you're immersed in an environment,
you really "get it." You see things from
another person's point of view, and
this perspective lasts. If a learner is not
predisposed to helping others, they may
benefit from immersive technology.
Imagine the consequences of applying
this research to toxic bosses and office
conflicts. While words may fall on deaf
ears, showing people what it feels like to
walk in someone else's shoes could help
learners develop skills conducive to a
peaceful work environment.
VR can also help you see how self-image
affects the way you interact with others.
For instance, people given attractive
avatars have shown to be more
confident interacting in the virtual world
than those given unattractive avatars. In
a 2017 study led by computer scientist

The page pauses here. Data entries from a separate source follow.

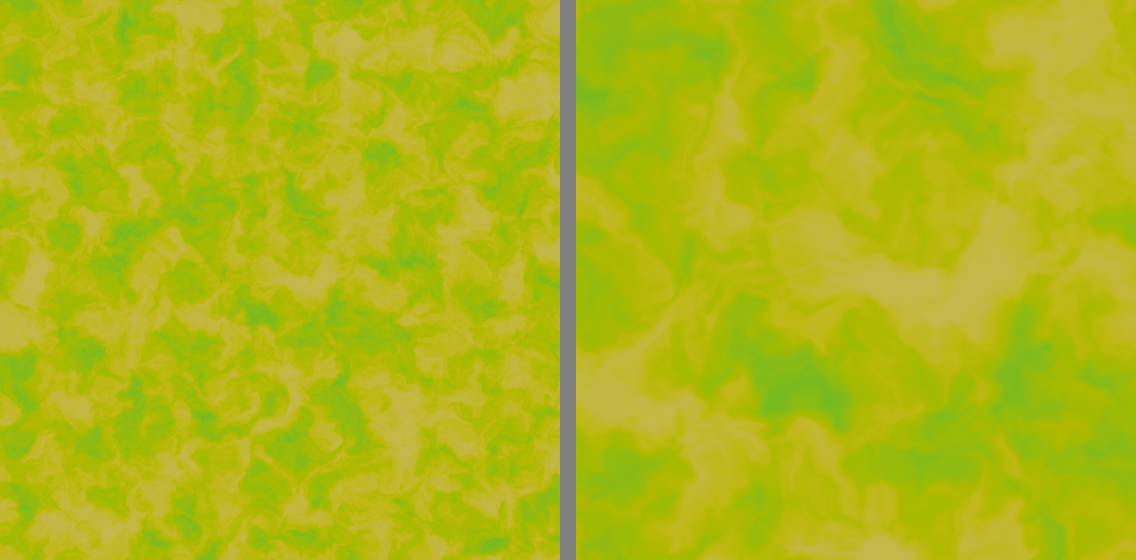
Left, the full canvas; right, a detail of the centre.
Give the GLSL for this texture, as a Shadertoy shader.

```glsl
// Mottled lime and ochre clouds with soft blobs and fine winding creases.

#define BLOB_FREQ 10.5     // blob cells across the canvas
#define OCTAVES 4
#define GAIN 0.56          // strength of each finer octave
#define WARP_FREQ 12.0
#define WARP_AMOUNT 0.035  // bending of the shapes, in canvas units
#define CREASE_FREQ 12.0
#define CREASE_AMOUNT 1.05
#define CONTRAST 3.5       // brings the field to unit deviation
#define SOFT_LIMIT 2.4     // rounds off the extremes of the field
#define BALANCE 0.06       // positive shifts towards ochre

const float TAU = 6.28319;
const float MEAN_ABS_NOISE = 0.172;

// Palette from green to pale ochre, evenly spaced in deviations of the field
const int STOPS = 7;
const float FIRST_STOP = -2.3;
const float STOP_STEP = 0.72;
const vec3 PALETTE[STOPS] = vec3[STOPS](
    vec3(0.42, 0.73, 0.15),
    vec3(0.56, 0.73, 0.07),
    vec3(0.64, 0.73, 0.01),
    vec3(0.70, 0.72, 0.01),
    vec3(0.75, 0.72, 0.09),
    vec3(0.76, 0.72, 0.21),
    vec3(0.77, 0.72, 0.30));

float hash(vec2 cell) {
    return fract(sin(dot(cell, vec2(127.1, 311.7))) * 43758.5453);
}

// Slope of a random unit gradient at a lattice corner
float cornerSlope(vec2 cell, vec2 offset) {
    float angle = TAU * hash(cell);
    return dot(vec2(cos(angle), sin(angle)), offset);
}

float gradientNoise(vec2 p) {
    vec2 cell = floor(p);
    vec2 f = p - cell;
    vec2 w = f * f * f * (f * (f * 6.0 - 15.0) + 10.0);
    vec2 e = vec2(1.0, 0.0);
    float low = mix(cornerSlope(cell, f), cornerSlope(cell + e.xy, f - e.xy), w.x);
    float high = mix(cornerSlope(cell + e.yx, f - e.yx), cornerSlope(cell + e.xx, f - e.xx), w.x);
    return mix(low, high, w.y);
}

// Rounded clouds
float clouds(vec2 p) {
    float sum = 0.0, amplitude = 1.0;
    for (int i = 0; i < OCTAVES; i++) {
        sum += amplitude * gradientNoise(p);
        p = p * 2.0 + vec2(17.3, 9.1);
        amplitude *= GAIN;
    }
    return sum;
}

// Folded noise whose sign alternates, giving both ochre and green veins
float creases(vec2 p) {
    float sum = 0.0, amplitude = 1.0;
    for (int i = 0; i < OCTAVES; i++) {
        float n = gradientNoise(p);
        float fold = sqrt(n * n + 0.0002);
        sum += amplitude * (MEAN_ABS_NOISE - fold);
        p = p * 1.8 + vec2(31.7, 53.9);
        amplitude *= -0.7;
    }
    return sum;
}

vec3 paletteColor(float deviation) {
    float t = clamp((deviation - FIRST_STOP) / STOP_STEP, 0.0, float(STOPS - 1));
    int i = min(int(t), STOPS - 2);
    return mix(PALETTE[i], PALETTE[i + 1], t - float(i));
}

void mainImage(out vec4 fragColor, in vec2 fragCoord) {
    vec2 uv = fragCoord / iResolution.y;

    // Bend the domain so that blobs and veins wind
    vec2 warpPoint = uv * WARP_FREQ;
    vec2 warp = vec2(clouds(warpPoint + 41.0), clouds(warpPoint + 87.0));
    vec2 p = uv + WARP_AMOUNT * warp;

    float field = clouds(p * BLOB_FREQ + 5.0)
                + CREASE_AMOUNT * creases(p * CREASE_FREQ + 63.0);
    float deviation = SOFT_LIMIT * tanh(field * CONTRAST / SOFT_LIMIT) + BALANCE;

    fragColor = vec4(paletteColor(deviation), 1.0);
}
```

Ye Pan, self-avatars helped people learn
soft skills like trust and co-operation.
In the brain, VR is effective at promoting
learning by helping users feel the
learning "in their bones." In 2019,
Giuseppe Riva and his colleagues
explained that this phenomenon called
"embodied simulation" joins the mind
and body when learning. When the
mind and body come together, people
feel more internally coherent and can
navigate the world and control their
bodies effectively. Think of how effective
this strategy can be in corporations
where people feel burned out or
disengaged. This mind-body coherence
could be just what employees need.
In many ways, engaging the mind and
body in VR is similar to mindfulness
or meditation and can be used as
In the real world, people encounter
more than just words. They have to deal
with distractions in the environment.
VR offers people the ability to face
challenges that approximate those in the
real world. In VR settings, learners can
experience their reactions to disruptions
more intimately. Imagine you have to
stand on stage to give a presentation
to the board. Practicing this in a VR
environment while seeing a simulation
of your heart racing can give you the
necessary insights to conquer your fears.
Of course, as with most technology, you
want to ensure that you moderate your
exposure to simulated realities. You don't
want to have these simulations replace
reality, like how a child may try to swipe
right on an actual book because of
isolated exposure to Kindle texts. Since
VR is likely to work in some instances
but not others, it's best to implement
and test those applications that provide
potential high-yield with little risk.
Applications that boost self-confidence,
environmental sensitivity, trust, cooperation, engagement and resilience
are likely to be a good investment in
Dr. Srini Pillay is the CEO of NeuroBusiness
Group. He is also assistant professor (parttime) at Harvard Medical School and
teaches in the executive education programs
at Harvard Business School and Duke CE.
T RAIN IN G I N DU STR Y M AGAZ INE - TRAINING IN ANOTHER DIMENSION 20 1 9 I WWW. T RAI NINGINDU S T RY . C OM/ MAGAZ I NE
Table of Contents for the Digital Edition of Training Industry Magazine - March/April 2019